Your objective:
Using the records below, give the number of lines where the string "local" shows up. Add nothing to it.

Data shown:
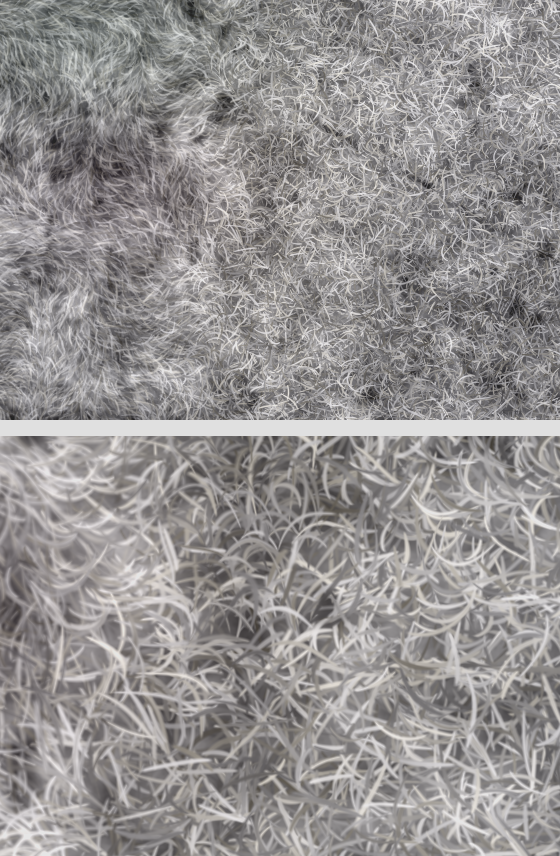
Top, the full canvas; bottom, a detail of the centre.
This texture is drawn by a WebGL 2 fragment shader. Its source:

```glsl
#version 300 es
precision highp float;
// Dry, pale grass seen from above: tangled blades over shaded clumps, with a thin diagonal furrow.
uniform vec2 u_resolution;
out vec4 fragColor;

const int LAYERS = 18;

vec4 hash4(vec3 seed) {
    vec4 q = fract(seed.xyzx * vec4(0.1031, 0.1030, 0.0973, 0.1099));
    q += dot(q, q.wzxy + 33.33);
    return fract((q.xxyz + q.yzzw) * q.zywx);
}

float noise(vec2 p) {
    vec2 cell = floor(p), f = fract(p);
    f = f * f * (3.0 - 2.0 * f);
    float a = hash4(vec3(cell, 7.0)).x;
    float b = hash4(vec3(cell + vec2(1, 0), 7.0)).x;
    float c = hash4(vec3(cell + vec2(0, 1), 7.0)).x;
    float d = hash4(vec3(cell + vec2(1, 1), 7.0)).x;
    return mix(mix(a, b, f.x), mix(c, d, f.x), f.y);
}

float fbm(vec2 p) {
    float sum = 0.0, weight = 0.5;
    for (int i = 0; i < 4; i++) {
        sum += weight * noise(p);
        p = mat2(1.6, 1.2, -1.2, 1.6) * p + 11.3;
        weight *= 0.5;
    }
    return sum / 0.9375;
}

float segmentDistance(vec2 p, vec2 a, vec2 b) {
    vec2 ab = b - a;
    return length(p - a - ab * clamp(dot(p - a, ab) / dot(ab, ab), 0.0, 1.0));
}

// Soft round patch of light or shade
float patchAt(vec2 p, vec2 centre, vec2 radius) {
    vec2 q = (p - centre) / radius;
    return exp(-dot(q, q));
}

// Lays one jittered grid of curved blades over the colour
vec3 layBlades(vec3 colour, vec2 p, float layer, float flow, float matted) {
    float depth = layer / float(LAYERS - 1);
    float size = 0.028 + 0.018 * fract(layer * 0.618);
    float turn = layer * 1.7;
    vec2 grid = mat2(cos(turn), sin(turn), -sin(turn), cos(turn)) * p / size + 40.0 + layer * 3.7;
    float soft = 0.0013 + 0.0012 * matted + 0.2 / u_resolution.y;
    for (int y = -1; y <= 1; y++)
    for (int x = -1; x <= 1; x++) {
        vec2 cell = floor(grid) + vec2(x, y);
        vec4 r = hash4(vec3(cell, layer + 1.0));
        vec4 s = hash4(vec3(cell, layer + 51.0));
        float angle = flow + turn + (r.z - 0.5) * mix(3.0, 1.6, matted);
        vec2 along = vec2(cos(angle), sin(angle));
        vec2 d = grid - cell - r.xy;
        vec2 local = vec2(dot(d, along), dot(d, vec2(-along.y, along.x)));
        float halfLength = 0.35 + 0.55 * r.w;
        float t = local.x / halfLength;
        local.y += (s.x - 0.5) * 0.35 * (t * t - 0.3);
        float width = mix(0.0011, 0.0021, s.y) * (1.0 - 0.5 * t * t);
        float cover = 1.0 - smoothstep(width - soft, width + soft, abs(local.y) * size);
        cover *= 1.0 - smoothstep(0.8, 1.0, abs(t));
        float tone = mix(0.35, 0.83, s.z) + 0.12 * (depth - 0.5);
        vec3 blade = tone + mix(vec3(0.0, -0.004, 0.014), vec3(0.025, 0.008, -0.018), s.w * s.w);
        colour = mix(colour, blade, cover * mix(0.95, 0.72, matted));
    }
    return colour;
}

void main() {
    vec2 p = gl_FragCoord.xy / u_resolution.y;
    float clump = fbm(p * 11.0 + 3.0);
    float broad = fbm(p * 3.0 + 21.0);

    // Softer, flattened growth on the left
    float matted = 1.0 - smoothstep(0.3, 0.72, p.x + 0.25 * (broad - 0.5) - 0.15 * (p.y - 0.5));
    float flow = 2.3 + 3.2 * (noise(p * 7.0 + 5.0) - 0.5) + 1.5 * (broad - 0.5);

    // Shaded undergrowth, then blades from bottom to top
    vec3 colour = vec3(0.41, 0.405, 0.42) + 0.35 * (fbm(p * 45.0) - 0.5);
    for (int i = 0; i < LAYERS; i++)
        colour = layBlades(colour, p, float(i), flow, matted);

    // Clump relief and dark gaps
    float light = (clump - 0.5) * mix(0.36, 0.58, matted);
    light += (fbm(p * vec2(38.0, 52.0) + 9.0) - 0.5) * mix(0.12, 0.3, matted);
    light -= 0.19 * smoothstep(0.66, 0.84, fbm(p * 17.0 + 60.0));

    // Broad light and shade
    float green = patchAt(p, vec2(0.2, 0.92), vec2(0.42, 0.22));
    float dry = patchAt(p, vec2(0.62, 0.55), vec2(0.3, 0.5));
    light -= 0.09 * green;
    light -= 0.05 * patchAt(p, vec2(0.15, 0.5), vec2(0.35, 0.14));
    light -= 0.09 * patchAt(p, vec2(1.32, 0.2), vec2(0.26, 0.2));
    light += 0.06 * patchAt(p, vec2(1.15, 0.88), vec2(0.35, 0.25));
    light += 0.04 * patchAt(p, vec2(0.65, 0.25), vec2(0.35, 0.3));

    // Furrow, broken by overhanging grass
    vec2 bent = p + 0.016 * (vec2(noise(p * 14.0), noise(p * 14.0 + 30.0)) - 0.5);
    float furrow = min(segmentDistance(bent, vec2(0.7, 0.74), vec2(1.12, 0.49)),
                       segmentDistance(bent, vec2(1.12, 0.49), vec2(1.34, 0.37)));
    float shade = 1.0 - smoothstep(0.002, 0.014, furrow);
    light -= 0.2 * shade * smoothstep(0.25, 0.6, noise(p * 24.0 + 80.0));

    colour += light;
    colour += green * vec3(-0.014, 0.012, -0.002) + dry * vec3(0.008, 0.003, -0.012);
    colour += vec3(0.012, -0.006, 0.004) * patchAt(p, vec2(0.3, 0.55), vec2(0.3, 0.2));
    fragColor = vec4(clamp(colour, 0.14, 0.9), 1.0);
}
```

Expected output:
4